> _Your assignment_
In the entries below, the lines from the one with "var(--shoe); stroke: var(--teal);" through the one with "344Q58 343 50" are to be copied exactly; both ends count.

> _Given information_
Start of Block

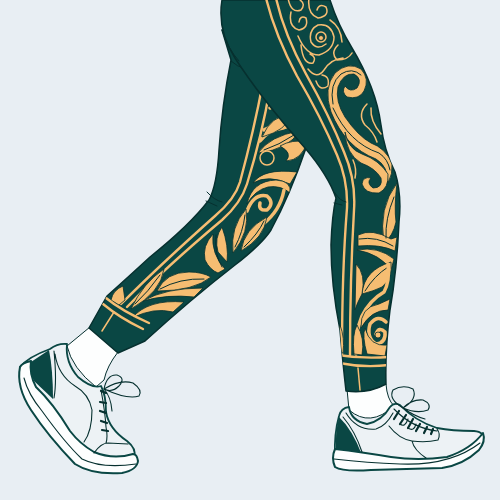
<!DOCTYPE html>
<html lang="en">
<head>
<meta charset="utf-8">
<title>Patterned leggings</title>
<style>
:root { --sky: #e8eef3; --teal: #0a4744; --ink: #06302f; --gold: #f6bd72; --white: #fdfefe; --shoe: #edf2f5; }
html, body { margin: 0; background: var(--sky); overflow: hidden; }
svg { display: block; width: 500px; height: 500px; }
.fabric { fill: var(--teal); stroke: var(--ink); stroke-width: 1.5; stroke-linejoin: round; }
.leaf { fill: var(--gold); stroke: var(--ink); stroke-width: 0.8; }
.vine, .piping, .fine { fill: none; stroke: var(--gold); stroke-linecap: round; stroke-linejoin: round; }
.vine { stroke-width: 3.5; }
.piping { stroke-width: 2.4; }
.fine { stroke-width: 1.5; }
.vein, .seam { fill: none; stroke: var(--ink); stroke-width: 1; stroke-linecap: round; }
.sock { fill: var(--white); stroke: var(--ink); stroke-width: 1; }
.upper { fill: var(--shoe); stroke: var(--teal); stroke-width: 1.8; stroke-linejoin: round; }
.sole { fill: var(--white); stroke: var(--teal); stroke-width: 2; stroke-linejoin: round; }
.patch { fill: var(--teal); }
.lace { fill: none; stroke: var(--ink); stroke-width: 1.1; stroke-linecap: round; }
.tie { stroke-width: 2.2; }
</style>
</head>
<body>
<svg viewBox="0 0 500 500" role="img" aria-label="Walking legs in dark green leggings with golden scrollwork and white running shoes">
<defs>
<clipPath id="back-shape"><path d="M222 30L231 60Q222 105 219 150Q217 185 209 200Q190 225 150 257Q125 280 107 296L89 328L118 353L145 341Q190 300 235 265Q262 244 271 230Q290 195 306 148L300 90Z"/></clipPath>
<clipPath id="front-shape"><path d="M222 0L330 0Q338 25 352 48Q376 88 381 125Q384 150 395 172Q402 195 399 222Q397 270 390 310Q385 350 386 384Q368 394 346 391Q343 365 340 330Q331 285 331 245Q332 215 336 198Q328 175 305 148Q260 97 235 58Q217 30 222 0Z"/></clipPath>
</defs>

<g id="back-shoe">
<path class="sock" d="M90 327L67 346Q72 368 96 387L104 380Q107 366 118 352Z"/>
<path class="upper" d="M67 344Q58 343 50 349Q28 357 20 367Q18 384 28 402Q45 430 72 458L134 457Q137 449 127 441Q109 429 106 412Q106 395 101 386Q92 389 78 377Q65 362 67 344Z"/>
<path class="patch" d="M49 350Q53 370 53 399L34 381Q29 372 31 362Z"/>
<path class="sole" d="M20 367Q16 387 31 410Q48 436 75 464Q92 475 122 473Q137 470 138 461Q137 454 133 454Q113 460 94 452Q80 444 70 431Q53 403 36 387Q29 374 31 361Q22 363 20 367Z"/>
<path class="lace" d="M24 378Q28 394 42 411Q65 443 82 459Q102 469 136 464M54 398Q57 381 54 351M55 354Q58 375 75 386Q89 394 92 410Q92 431 84 442M94 453Q101 443 108 443L128 444M101 390Q105 411 106 427Q108 437 106 443"/>
<path class="lace tie" d="M101 391L106 393M100 402L106 403M100 411L106 413M101 421L107 423M102 430L108 431"/>
<path class="lace" d="M104 389Q107 374 117 375Q126 378 119 386Q112 393 104 389Q120 379 133 383Q143 390 139 396Q128 400 104 389Q111 397 112 411"/>
</g>

<g id="back-leg">
<path class="fabric" d="M222 30L231 60Q222 105 219 150Q217 185 209 200Q190 225 150 257Q125 280 107 296L89 328L118 353L145 341Q190 300 235 265Q262 244 271 230Q290 195 306 148L300 90Z"/>
<g clip-path="url(#back-shape)">
<path class="piping" d="M263 82Q254 130 240 182Q235 199 215 216Q160 265 121 304M270 88Q262 135 247 184Q241 203 222 220Q166 267 127 307"/>
<path class="vine" d="M270 108Q278 102 282 113Q280 124 264 130M260 141Q268 130 283 128Q292 126 296 116"/>
<path class="leaf" d="M262 137Q272 114 290 116Q287 130 262 137Z"/>
<path class="leaf" d="M258 153Q270 136 299 131Q290 149 258 153Z"/>
<path class="leaf" d="M280 146Q292 139 307 142Q302 160 286 161Q293 153 280 146Z"/>
<circle class="fine" cx="267" cy="158" r="7"/>
<path class="leaf" d="M253 183Q263 168 297 172L290 184Q268 174 253 183Z"/>
<path class="leaf" d="M247 204Q252 181 276 180Q292 181 290 193Q281 185 268 187Q255 190 247 204Z"/>
<path class="vine" d="M247 211Q254 193 267 196Q275 203 267 210Q258 211 260 203M284 190Q280 211 263 224"/>
<path class="leaf" d="M233 253Q230 227 246 209Q250 232 233 253Z"/>
<path class="leaf" d="M241 251Q244 229 267 217Q264 238 241 251Z"/>
<path class="leaf" d="M213 234Q202 246 205 260Q210 270 218 273L225 269Q211 254 213 234Z"/>
<path class="leaf" d="M222 227Q214 238 218 252L227 262Q229 246 222 227Z"/>
<path class="leaf" d="M157 291Q166 272 189 272Q202 272 211 277Q194 291 157 291Z"/>
<path class="leaf" d="M143 301Q165 288 203 288L194 297Q167 294 143 301Z"/>
<path class="leaf" d="M132 318Q148 299 184 302L173 312Q154 307 132 318Z"/>
<path class="leaf" d="M131 309Q143 283 164 269Q161 292 131 309Z"/>
<path class="leaf" d="M111 300Q113 290 123 286L125 300L119 305Z"/>
<path class="vein" d="M160 289Q180 278 204 279M135 304Q148 292 160 275M235 247Q243 232 245 215M244 247Q258 234 264 221M264 150Q279 145 294 135M216 235Q214 254 222 267"/>
<path class="piping" d="M106 298Q122 311 149 323M103 304Q120 318 143 329"/>
<path class="fine" d="M114 312L102 331"/>
</g>
<path class="seam" d="M207 192Q214 200 222 202M206 201L217 206M231 61Q238 67 243 68"/>
</g>

<g id="front-shoe">
<path class="sock" d="M347 389L349 410Q370 428 394 406Q387 399 386 384Q370 393 347 389Z"/>
<path class="upper" d="M349 407Q341 408 339 416Q334 434 335 456L460 462L483 440Q485 432 474 431Q452 431 437 428Q415 421 400 405Q394 402 390 407Q382 421 367 424Q351 421 349 407Z"/>
<path class="patch" d="M339 417Q352 429 362 455L336 451Q335 433 339 417Z"/>
<path class="sole" d="M335 449Q331 458 335 467Q343 472 371 470L442 468Q463 465 479 450Q486 441 483 433Q471 449 447 457Q418 461 391 457Q361 452 335 449Z"/>
<path class="lace" d="M334 459Q368 463 400 464Q450 466 480 443M362 452Q355 431 343 417M346 413Q357 431 376 429Q386 426 393 413M389 426Q399 439 412 441Q426 443 438 440Q441 434 437 429M412 441Q414 450 426 458M394 409Q412 428 437 431"/>
<path class="lace tie" d="M399 411L394 419M406 415L400 424M413 419L408 428M420 424L416 431M427 427L424 433M433 429L431 434"/>
<path class="lace" d="M403 408Q388 399 393 390Q403 384 413 389Q418 399 403 408Q412 399 423 400Q432 404 428 410Q417 414 403 408Q414 416 425 419M400 424Q405 428 408 419M408 428Q414 432 416 424"/>
</g>

<g id="front-leg">
<path class="fabric" d="M222 0L330 0Q338 25 352 48Q376 88 381 125Q384 150 395 172Q402 195 399 222Q397 270 390 310Q385 350 386 384Q368 394 346 391Q343 365 340 330Q331 285 331 245Q332 215 336 198Q328 175 305 148Q260 97 235 58Q217 30 222 0Z"/>
<g clip-path="url(#front-shape)">
<path class="piping" d="M266 -2Q275 35 297 76Q321 117 337 155Q348 180 347 208Q342 270 342 354M276 -2Q284 34 306 74Q329 115 344 152Q356 180 354 210Q350 280 350 355"/>
<g id="thigh-filigree">
<path class="fine" d="M288 -2Q291 14 301 10Q306 4 300 0M291 12Q288 27 299 30Q309 28 306 18Q300 15 299 22M309 -2Q307 14 318 18Q330 16 326 7Q319 3 317 10M298 36Q306 55 319 55Q334 50 334 37Q331 23 318 25Q308 30 311 42Q317 51 326 44M330 20Q341 27 342 42M301 45Q303 65 313 63Q317 57 310 54M308 69Q317 80 324 70Q331 59 343 58M338 45Q330 53 337 60Q348 60 352 53M316 81Q320 92 328 86Q330 76 322 75"/>
<circle class="fine" cx="321" cy="37" r="5"/>
<circle class="leaf" cx="321" cy="38" r="2.5"/>
</g>
<g id="knee-scroll">
<path class="leaf" d="M331 112Q323 88 335 73Q348 61 361 69Q370 79 364 91Q359 100 347 97Q341 92 345 86Q350 93 357 88Q363 79 354 74Q343 73 338 87Q335 101 345 117Q358 136 371 143Q385 148 392 163Q393 174 388 183Q388 166 376 159Q345 147 331 112Z"/>
<path class="vein" d="M333 104Q329 84 341 74Q352 67 361 75M333 108Q349 143 379 153Q388 159 390 170"/>
<path class="leaf" d="M345 132Q348 149 362 154Q379 160 388 174Q389 188 379 193Q365 194 362 184Q363 176 371 178Q366 183 373 188Q383 188 381 178Q375 168 361 163Q346 154 345 132Z"/>
<path class="fine" d="M367 104Q357 114 365 125Q374 132 377 142M371 108Q370 121 381 134M353 160Q357 169 355 178"/>
</g>
<g id="shin-leaves">
<path class="leaf" d="M384 243Q378 208 397 183Q394 207 396 222Q393 236 384 243Z"/>
<path class="leaf" d="M358 235Q372 228 391 239L397 237L395 251Q380 244 358 246Z"/>
<path class="leaf" d="M357 250Q378 246 394 259L391 270Q380 254 357 250Z"/>
<path class="leaf" d="M362 294Q364 270 391 262Q393 278 382 287Q374 291 362 294Z"/>
<path class="leaf" d="M356 264Q366 274 362 294Q357 303 355 310Z"/>
<path class="vein" d="M386 238Q385 219 394 197M365 291Q374 276 388 267M359 239Q377 236 393 246"/>
<path class="vine" d="M388 264Q390 281 384 292Q370 300 362 316Q355 333 356 354"/>
<path class="leaf" d="M361 328Q360 307 379 304L390 299L388 310Q371 310 361 328Z"/>
<path class="vine" d="M386 322Q378 314 370 324Q366 338 376 344Q386 343 385 332Q379 326 376 334"/>
<circle class="leaf" cx="378" cy="335" r="3"/>
<path class="leaf" d="M367 354Q362 336 365 328Q370 347 387 345L385 356Z"/>
<path class="leaf" d="M354 354Q352 334 357 325Q365 338 362 355Z"/>
<path class="leaf" d="M338 352Q337 336 340 325Q345 338 343 353Z"/>
</g>
<path class="piping" d="M338 355Q362 359 389 357M339 363Q364 368 389 365"/>
<path class="fine" d="M358 368L360 390"/>
</g>
<path class="seam" d="M335 193Q340 201 346 202M334 203L342 205M222 30Q228 49 239 61"/>
</g>
</svg>
</body>
</html>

End of Block

> _Task response_
.upper { fill: var(--shoe); stroke: var(--teal); stroke-width: 1.8; stroke-linejoin: round; }
.sole { fill: var(--white); stroke: var(--teal); stroke-width: 2; stroke-linejoin: round; }
.patch { fill: var(--teal); }
.lace { fill: none; stroke: var(--ink); stroke-width: 1.1; stroke-linecap: round; }
.tie { stroke-width: 2.2; }
</style>
</head>
<body>
<svg viewBox="0 0 500 500" role="img" aria-label="Walking legs in dark green leggings with golden scrollwork and white running shoes">
<defs>
<clipPath id="back-shape"><path d="M222 30L231 60Q222 105 219 150Q217 185 209 200Q190 225 150 257Q125 280 107 296L89 328L118 353L145 341Q190 300 235 265Q262 244 271 230Q290 195 306 148L300 90Z"/></clipPath>
<clipPath id="front-shape"><path d="M222 0L330 0Q338 25 352 48Q376 88 381 125Q384 150 395 172Q402 195 399 222Q397 270 390 310Q385 350 386 384Q368 394 346 391Q343 365 340 330Q331 285 331 245Q332 215 336 198Q328 175 305 148Q260 97 235 58Q217 30 222 0Z"/></clipPath>
</defs>

<g id="back-shoe">
<path class="sock" d="M90 327L67 346Q72 368 96 387L104 380Q107 366 118 352Z"/>
<path class="upper" d="M67 344Q58 343 50 349Q28 357 20 367Q18 384 28 402Q45 430 72 458L134 457Q137 449 127 441Q109 429 106 412Q106 395 101 386Q92 389 78 377Q65 362 67 344Z"/>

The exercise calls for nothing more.